- any alteration in the structure or function of an organism or any of its parts that results from natural selection and by which the organism becomes better fitted to survive and multiply in its environment.
- a form or structure modified to fit a changed environment.
- the ability of a species to survive in a particular ecological niche, especially because of alterations of form or behavior brought about through natural selection.
Words nearby adaptation
Origin of adaptation
OTHER WORDS FROM adaptation
Example sentences from the Web for adaption
Historically, the Cossack way of living was one of disorder and adaption, of individualism and egalitarianism.
Indeed there is nothing in civilized countries to approach it in its combination of beauty and adaption for the purposes intended.Stanley in Africa|James P. Boyd
Max was never more of an artist than in his adaption of manner to theme.King John of Jingalo|Laurence Housman
On previous occasions, the adaption of soul to body was a work of time; but here it seemed the work of but a few hours.Sheppard Lee, Vol. I (of 2)|Robert Montgomery Bird
The fact that this was in the beginning a well-equipped club made the problem of its adaption a very slight one indeed.With the Doughboy in France|Edward Hungerford
The adaption of means to ends in nature clearly indicates a ——, and so proves a ——er.English Synonyms and Antonyms|James Champlin Fernald
British Dictionary definitions for adaption (1 of 2)
British Dictionary definitions for adaption (2 of 2)
Medical definitions for adaption
Scientific definitions for adaption
A Closer Look
The gazelle is extremely fast, and the cheetah is even faster. These traits are adaptations-characteristics or behaviors that give an organism an edge in the struggle for survival. Darwinian theory holds that adaptations are the result of a two-stage process: random variation and natural selection. Random variation results from slight genetic differences. For example, one cheetah in a group may be slightly faster than the others and thus have a better chance of catching a gazelle. The faster cheetah therefore has a better chance of being well-fed and living long enough to produce offspring. Since the cheetah's young have the same genes that made this parent fast, they are more likely to be fast than the young of slower cheetahs. The process is repeated in each generation, and thereby great speed becomes an adaptation common to cheetahs. This same process of natural selection, in which the organisms best adapted to their environment tend to survive and transmit their genetic characteristics in increasing numbers to succeeding generations while those less adapted tend to be eliminated, also favors the fastest gazelles. Though evolution, in this case, may be thought of as an arms race, animals may also adapt to their environment in a process known as adaptive radiation, as the so-called Darwin's finches in the Galápagos have done. On the islands, one type of finch gradually gave rise to some 13 different species of birds with differently shaped beaks, each species having adapted to its varying food niches and feeding habits. And, though we seldom think of it, humans also have an impact on an organism's adaptation to its environment. For instance, because of the misuse of antibiotics, some disease-causing bacteria have rapidly adapted to become resistant to the drugs.

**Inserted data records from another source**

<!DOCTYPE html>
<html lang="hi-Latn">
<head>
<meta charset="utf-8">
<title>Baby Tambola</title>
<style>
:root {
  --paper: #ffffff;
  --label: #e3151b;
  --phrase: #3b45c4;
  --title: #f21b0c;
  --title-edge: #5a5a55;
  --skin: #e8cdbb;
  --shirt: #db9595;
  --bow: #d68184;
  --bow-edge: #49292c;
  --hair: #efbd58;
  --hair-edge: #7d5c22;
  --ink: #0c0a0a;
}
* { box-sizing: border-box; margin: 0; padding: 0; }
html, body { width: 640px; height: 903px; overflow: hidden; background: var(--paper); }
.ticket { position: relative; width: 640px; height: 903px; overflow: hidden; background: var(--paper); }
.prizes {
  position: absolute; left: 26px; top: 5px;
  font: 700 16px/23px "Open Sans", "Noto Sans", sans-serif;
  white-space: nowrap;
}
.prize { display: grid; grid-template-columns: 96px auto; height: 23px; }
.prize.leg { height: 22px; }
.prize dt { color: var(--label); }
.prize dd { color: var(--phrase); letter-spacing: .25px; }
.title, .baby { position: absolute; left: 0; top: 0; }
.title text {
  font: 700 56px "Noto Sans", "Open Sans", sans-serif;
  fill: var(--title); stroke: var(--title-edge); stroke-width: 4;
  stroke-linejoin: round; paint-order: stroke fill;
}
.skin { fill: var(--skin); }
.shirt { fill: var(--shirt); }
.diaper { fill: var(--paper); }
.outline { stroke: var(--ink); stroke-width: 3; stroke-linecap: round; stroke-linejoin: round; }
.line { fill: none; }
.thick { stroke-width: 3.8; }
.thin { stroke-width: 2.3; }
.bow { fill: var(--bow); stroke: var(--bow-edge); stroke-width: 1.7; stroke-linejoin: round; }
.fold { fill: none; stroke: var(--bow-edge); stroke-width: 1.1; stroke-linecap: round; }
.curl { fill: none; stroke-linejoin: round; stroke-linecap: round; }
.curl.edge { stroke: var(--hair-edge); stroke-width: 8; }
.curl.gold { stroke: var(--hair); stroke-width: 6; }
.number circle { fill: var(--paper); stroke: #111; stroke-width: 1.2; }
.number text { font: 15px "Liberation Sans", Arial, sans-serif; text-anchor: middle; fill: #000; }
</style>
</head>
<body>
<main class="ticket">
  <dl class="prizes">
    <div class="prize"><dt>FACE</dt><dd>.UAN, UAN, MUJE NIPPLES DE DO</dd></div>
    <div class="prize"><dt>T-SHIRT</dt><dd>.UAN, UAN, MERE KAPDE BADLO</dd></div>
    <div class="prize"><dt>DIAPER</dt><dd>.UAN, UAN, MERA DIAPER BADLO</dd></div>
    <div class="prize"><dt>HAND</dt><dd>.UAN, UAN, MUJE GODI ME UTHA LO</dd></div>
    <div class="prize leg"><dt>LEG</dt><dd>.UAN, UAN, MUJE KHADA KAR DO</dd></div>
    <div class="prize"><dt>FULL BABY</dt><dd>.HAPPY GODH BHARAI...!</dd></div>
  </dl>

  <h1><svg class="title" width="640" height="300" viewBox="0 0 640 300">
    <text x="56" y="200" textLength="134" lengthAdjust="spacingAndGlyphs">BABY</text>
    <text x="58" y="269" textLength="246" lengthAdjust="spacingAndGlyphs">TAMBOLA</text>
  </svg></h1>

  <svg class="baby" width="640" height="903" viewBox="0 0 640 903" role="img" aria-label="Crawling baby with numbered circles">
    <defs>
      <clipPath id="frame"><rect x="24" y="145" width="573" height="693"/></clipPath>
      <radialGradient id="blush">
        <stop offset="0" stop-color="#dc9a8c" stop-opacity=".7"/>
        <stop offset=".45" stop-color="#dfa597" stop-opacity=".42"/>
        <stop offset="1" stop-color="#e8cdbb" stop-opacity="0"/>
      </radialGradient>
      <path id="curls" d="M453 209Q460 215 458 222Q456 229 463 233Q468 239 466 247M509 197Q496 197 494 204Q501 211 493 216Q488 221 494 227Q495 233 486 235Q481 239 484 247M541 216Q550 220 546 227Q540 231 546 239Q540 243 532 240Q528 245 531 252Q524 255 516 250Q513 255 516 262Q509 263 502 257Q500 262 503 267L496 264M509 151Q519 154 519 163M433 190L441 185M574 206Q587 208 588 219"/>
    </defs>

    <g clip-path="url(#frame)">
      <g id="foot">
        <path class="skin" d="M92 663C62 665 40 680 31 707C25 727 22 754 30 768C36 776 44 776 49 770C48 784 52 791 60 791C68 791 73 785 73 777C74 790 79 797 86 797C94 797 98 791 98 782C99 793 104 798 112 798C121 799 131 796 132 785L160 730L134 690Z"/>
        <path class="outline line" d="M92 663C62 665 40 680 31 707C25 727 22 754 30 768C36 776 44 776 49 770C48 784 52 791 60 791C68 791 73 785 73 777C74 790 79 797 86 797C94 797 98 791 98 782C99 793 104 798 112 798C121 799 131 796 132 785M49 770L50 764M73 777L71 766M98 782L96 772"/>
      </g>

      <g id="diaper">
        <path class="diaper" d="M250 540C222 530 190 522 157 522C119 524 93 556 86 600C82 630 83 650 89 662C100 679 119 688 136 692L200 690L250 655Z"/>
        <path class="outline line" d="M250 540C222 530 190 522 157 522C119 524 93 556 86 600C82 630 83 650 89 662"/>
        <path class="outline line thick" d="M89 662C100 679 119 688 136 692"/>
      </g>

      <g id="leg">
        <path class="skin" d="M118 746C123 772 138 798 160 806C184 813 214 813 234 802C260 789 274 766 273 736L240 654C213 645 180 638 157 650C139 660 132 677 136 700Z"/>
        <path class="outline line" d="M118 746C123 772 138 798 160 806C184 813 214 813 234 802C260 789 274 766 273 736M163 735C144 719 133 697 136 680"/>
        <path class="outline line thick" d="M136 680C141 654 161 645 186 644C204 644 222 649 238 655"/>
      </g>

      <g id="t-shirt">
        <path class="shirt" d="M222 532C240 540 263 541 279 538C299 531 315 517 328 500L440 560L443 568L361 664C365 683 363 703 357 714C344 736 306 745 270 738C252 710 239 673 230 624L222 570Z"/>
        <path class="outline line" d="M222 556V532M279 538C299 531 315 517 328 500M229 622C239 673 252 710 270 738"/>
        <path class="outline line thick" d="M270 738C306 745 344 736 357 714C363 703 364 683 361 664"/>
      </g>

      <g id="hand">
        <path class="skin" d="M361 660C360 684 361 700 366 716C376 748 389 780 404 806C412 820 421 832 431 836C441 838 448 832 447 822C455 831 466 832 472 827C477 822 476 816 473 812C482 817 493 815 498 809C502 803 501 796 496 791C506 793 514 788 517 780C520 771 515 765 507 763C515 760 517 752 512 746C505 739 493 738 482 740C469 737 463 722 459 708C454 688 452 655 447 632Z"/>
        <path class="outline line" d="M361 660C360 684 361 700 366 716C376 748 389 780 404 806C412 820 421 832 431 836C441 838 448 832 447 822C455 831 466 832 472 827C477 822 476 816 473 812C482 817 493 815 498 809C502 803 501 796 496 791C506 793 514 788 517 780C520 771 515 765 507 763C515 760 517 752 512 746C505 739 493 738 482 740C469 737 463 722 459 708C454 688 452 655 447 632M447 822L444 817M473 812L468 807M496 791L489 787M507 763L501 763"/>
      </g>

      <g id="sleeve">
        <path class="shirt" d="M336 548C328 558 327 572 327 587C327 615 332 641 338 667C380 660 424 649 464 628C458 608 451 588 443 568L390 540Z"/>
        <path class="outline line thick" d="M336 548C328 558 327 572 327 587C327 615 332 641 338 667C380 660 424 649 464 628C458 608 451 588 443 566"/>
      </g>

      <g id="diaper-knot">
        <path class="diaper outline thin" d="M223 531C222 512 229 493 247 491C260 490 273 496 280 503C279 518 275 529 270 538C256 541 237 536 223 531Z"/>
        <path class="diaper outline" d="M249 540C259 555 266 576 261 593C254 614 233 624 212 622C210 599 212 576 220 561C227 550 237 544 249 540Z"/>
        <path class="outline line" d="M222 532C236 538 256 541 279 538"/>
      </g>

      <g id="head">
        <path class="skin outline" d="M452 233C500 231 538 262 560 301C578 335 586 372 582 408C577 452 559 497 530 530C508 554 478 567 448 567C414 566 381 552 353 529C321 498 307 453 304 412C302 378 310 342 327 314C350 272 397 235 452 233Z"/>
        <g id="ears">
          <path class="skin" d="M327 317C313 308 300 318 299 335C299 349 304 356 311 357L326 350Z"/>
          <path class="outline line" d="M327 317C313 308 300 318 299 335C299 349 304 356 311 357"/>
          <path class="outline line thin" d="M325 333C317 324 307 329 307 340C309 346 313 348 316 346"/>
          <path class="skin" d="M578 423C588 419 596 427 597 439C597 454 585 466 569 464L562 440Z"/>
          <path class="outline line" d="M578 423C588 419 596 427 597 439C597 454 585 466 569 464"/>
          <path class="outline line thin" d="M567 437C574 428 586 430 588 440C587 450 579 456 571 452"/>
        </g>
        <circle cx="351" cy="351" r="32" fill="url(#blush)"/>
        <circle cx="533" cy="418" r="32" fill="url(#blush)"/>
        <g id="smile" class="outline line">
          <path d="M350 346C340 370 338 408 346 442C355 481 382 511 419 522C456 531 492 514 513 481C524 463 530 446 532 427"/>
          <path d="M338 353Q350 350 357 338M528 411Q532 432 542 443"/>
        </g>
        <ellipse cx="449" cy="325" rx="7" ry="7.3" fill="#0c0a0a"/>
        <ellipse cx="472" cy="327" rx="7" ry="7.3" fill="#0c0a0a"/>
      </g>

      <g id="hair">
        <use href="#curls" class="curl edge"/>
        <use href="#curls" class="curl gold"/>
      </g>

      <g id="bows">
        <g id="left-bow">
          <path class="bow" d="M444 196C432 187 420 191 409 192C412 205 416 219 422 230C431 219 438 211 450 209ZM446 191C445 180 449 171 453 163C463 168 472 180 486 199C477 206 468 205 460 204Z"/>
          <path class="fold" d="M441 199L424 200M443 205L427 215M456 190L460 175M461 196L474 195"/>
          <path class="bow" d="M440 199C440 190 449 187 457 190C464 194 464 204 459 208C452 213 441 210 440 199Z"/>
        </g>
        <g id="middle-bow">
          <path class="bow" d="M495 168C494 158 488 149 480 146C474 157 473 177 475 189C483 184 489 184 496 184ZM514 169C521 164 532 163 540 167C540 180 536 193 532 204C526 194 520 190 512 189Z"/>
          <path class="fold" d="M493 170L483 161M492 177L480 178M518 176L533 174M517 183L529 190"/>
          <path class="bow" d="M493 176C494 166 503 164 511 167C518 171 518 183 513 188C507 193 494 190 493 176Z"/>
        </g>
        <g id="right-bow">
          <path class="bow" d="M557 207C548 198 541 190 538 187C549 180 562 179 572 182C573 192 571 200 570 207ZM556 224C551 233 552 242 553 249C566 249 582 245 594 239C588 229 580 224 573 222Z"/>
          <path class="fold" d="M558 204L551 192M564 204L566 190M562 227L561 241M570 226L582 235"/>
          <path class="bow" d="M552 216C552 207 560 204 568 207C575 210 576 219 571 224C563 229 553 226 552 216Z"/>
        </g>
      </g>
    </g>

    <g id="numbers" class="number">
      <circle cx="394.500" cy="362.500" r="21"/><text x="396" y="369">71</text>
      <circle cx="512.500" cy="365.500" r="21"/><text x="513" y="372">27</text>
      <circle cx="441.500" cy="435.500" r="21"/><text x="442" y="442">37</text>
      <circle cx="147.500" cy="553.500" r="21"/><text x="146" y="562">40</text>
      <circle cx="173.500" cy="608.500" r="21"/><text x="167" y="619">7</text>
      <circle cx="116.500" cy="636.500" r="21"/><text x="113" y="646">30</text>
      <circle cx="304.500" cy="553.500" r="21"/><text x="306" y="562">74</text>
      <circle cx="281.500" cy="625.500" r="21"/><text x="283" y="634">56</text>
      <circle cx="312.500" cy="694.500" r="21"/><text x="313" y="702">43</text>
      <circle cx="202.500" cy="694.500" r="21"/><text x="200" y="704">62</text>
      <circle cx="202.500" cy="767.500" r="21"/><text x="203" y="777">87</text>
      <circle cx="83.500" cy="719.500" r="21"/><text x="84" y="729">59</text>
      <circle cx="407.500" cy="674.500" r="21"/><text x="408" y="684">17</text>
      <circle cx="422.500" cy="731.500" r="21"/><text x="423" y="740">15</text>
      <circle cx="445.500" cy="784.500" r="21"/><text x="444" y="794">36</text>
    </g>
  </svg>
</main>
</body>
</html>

Cultural definitions for adaption
The changes made by living systems in response to their environment. Heavy fur, for example, is one adaptation to a cold climate.